BEGIN INFORMATION PROVIDED
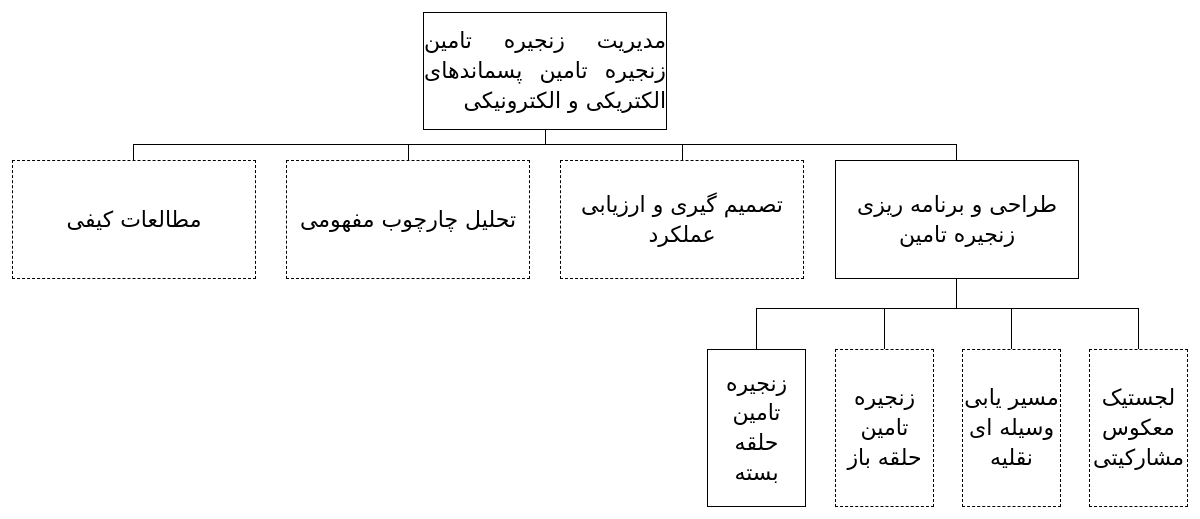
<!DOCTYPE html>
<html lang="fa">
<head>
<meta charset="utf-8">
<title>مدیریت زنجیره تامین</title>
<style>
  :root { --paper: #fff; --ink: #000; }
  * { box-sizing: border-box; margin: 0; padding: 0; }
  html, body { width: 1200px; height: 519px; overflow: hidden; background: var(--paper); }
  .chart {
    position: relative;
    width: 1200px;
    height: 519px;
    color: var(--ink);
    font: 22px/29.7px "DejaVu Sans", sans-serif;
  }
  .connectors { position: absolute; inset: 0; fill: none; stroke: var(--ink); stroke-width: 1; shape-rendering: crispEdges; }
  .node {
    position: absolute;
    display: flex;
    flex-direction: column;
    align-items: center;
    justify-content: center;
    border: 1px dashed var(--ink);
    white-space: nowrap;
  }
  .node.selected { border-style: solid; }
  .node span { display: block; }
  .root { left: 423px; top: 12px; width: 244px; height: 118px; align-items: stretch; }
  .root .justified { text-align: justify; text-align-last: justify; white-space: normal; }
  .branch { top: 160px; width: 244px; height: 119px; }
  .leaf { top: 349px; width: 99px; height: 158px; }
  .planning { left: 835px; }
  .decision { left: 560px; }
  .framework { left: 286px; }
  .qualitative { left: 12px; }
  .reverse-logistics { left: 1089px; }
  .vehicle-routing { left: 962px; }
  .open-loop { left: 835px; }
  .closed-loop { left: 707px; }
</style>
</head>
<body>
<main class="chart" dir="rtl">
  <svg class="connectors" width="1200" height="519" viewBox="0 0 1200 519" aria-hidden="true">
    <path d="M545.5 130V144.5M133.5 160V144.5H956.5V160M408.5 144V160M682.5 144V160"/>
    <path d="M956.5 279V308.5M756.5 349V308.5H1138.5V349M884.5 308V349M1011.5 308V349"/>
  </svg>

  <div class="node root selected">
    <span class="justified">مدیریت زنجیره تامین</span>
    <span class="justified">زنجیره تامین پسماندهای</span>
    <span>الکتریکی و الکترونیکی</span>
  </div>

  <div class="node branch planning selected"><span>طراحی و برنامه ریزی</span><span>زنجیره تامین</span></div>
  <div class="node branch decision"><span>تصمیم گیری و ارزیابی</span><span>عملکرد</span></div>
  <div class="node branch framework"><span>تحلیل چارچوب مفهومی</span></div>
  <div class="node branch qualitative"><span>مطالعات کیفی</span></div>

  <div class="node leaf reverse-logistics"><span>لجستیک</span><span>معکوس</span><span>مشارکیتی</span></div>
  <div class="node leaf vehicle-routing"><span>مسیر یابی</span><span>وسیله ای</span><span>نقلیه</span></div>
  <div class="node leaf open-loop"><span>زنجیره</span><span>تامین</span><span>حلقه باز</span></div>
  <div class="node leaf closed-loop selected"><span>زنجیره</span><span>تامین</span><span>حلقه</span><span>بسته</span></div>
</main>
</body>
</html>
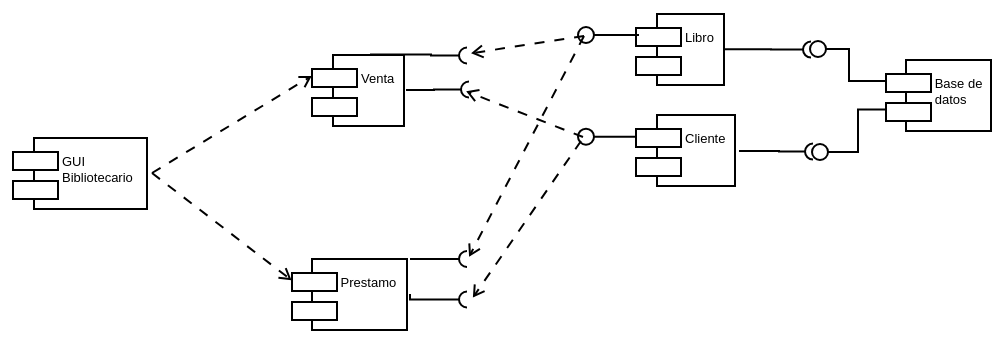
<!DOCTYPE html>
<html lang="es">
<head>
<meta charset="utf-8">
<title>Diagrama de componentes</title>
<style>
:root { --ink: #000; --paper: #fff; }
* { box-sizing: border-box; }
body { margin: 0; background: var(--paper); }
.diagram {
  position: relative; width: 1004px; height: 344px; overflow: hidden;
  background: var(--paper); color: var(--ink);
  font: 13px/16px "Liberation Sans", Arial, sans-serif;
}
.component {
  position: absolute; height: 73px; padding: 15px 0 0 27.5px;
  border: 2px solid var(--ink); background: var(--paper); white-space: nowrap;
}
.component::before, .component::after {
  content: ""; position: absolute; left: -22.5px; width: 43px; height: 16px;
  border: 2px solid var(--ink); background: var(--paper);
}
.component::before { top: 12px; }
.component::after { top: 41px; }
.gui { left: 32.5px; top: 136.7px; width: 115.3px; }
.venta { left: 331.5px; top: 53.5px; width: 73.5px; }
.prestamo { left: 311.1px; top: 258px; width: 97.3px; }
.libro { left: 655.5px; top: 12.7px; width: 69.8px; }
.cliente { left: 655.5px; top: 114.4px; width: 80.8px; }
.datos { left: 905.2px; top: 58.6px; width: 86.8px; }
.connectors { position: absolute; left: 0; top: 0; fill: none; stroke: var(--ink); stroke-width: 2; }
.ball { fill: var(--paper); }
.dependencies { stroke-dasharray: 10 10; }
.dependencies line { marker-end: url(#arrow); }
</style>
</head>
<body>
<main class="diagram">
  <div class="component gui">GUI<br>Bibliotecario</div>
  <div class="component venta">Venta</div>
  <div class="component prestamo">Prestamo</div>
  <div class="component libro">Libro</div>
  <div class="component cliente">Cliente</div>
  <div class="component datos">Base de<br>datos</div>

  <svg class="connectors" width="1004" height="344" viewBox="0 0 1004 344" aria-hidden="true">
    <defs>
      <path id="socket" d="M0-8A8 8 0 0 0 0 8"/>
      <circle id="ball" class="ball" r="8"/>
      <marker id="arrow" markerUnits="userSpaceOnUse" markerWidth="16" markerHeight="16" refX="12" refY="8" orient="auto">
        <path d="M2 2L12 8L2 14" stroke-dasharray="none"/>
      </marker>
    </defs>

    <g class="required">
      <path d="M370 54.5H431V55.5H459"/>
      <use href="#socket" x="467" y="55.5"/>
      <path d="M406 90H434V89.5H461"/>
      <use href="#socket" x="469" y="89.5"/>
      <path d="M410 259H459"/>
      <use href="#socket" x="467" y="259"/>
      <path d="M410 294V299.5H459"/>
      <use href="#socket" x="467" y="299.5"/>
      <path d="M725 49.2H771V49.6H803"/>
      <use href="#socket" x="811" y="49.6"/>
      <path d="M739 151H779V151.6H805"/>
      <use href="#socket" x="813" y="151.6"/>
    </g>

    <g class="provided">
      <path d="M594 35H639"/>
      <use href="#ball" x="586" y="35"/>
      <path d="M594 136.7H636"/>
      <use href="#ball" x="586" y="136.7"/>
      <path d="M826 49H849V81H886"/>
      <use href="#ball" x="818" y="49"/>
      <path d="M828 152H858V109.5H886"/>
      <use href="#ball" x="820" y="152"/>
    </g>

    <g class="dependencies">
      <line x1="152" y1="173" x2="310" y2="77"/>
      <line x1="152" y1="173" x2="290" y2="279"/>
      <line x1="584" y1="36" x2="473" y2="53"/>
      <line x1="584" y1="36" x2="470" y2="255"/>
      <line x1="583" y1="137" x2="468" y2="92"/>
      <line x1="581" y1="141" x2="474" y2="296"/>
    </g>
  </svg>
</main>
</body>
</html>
END INFORMATION PROVIDED
== WHAT IS EXPECTED ==
Report the lines above that contain "paper".

== TASK RESULT ==
  :root { --paper: #fff; --ink: #000; }
  html, body { width: 1200px; height: 519px; overflow: hidden; background: var(--paper); }
:root { --ink: #000; --paper: #fff; }
body { margin: 0; background: var(--paper); }
  background: var(--paper); color: var(--ink);
  border: 2px solid var(--ink); background: var(--paper); white-space: nowrap;
  border: 2px solid var(--ink); background: var(--paper);
.ball { fill: var(--paper); }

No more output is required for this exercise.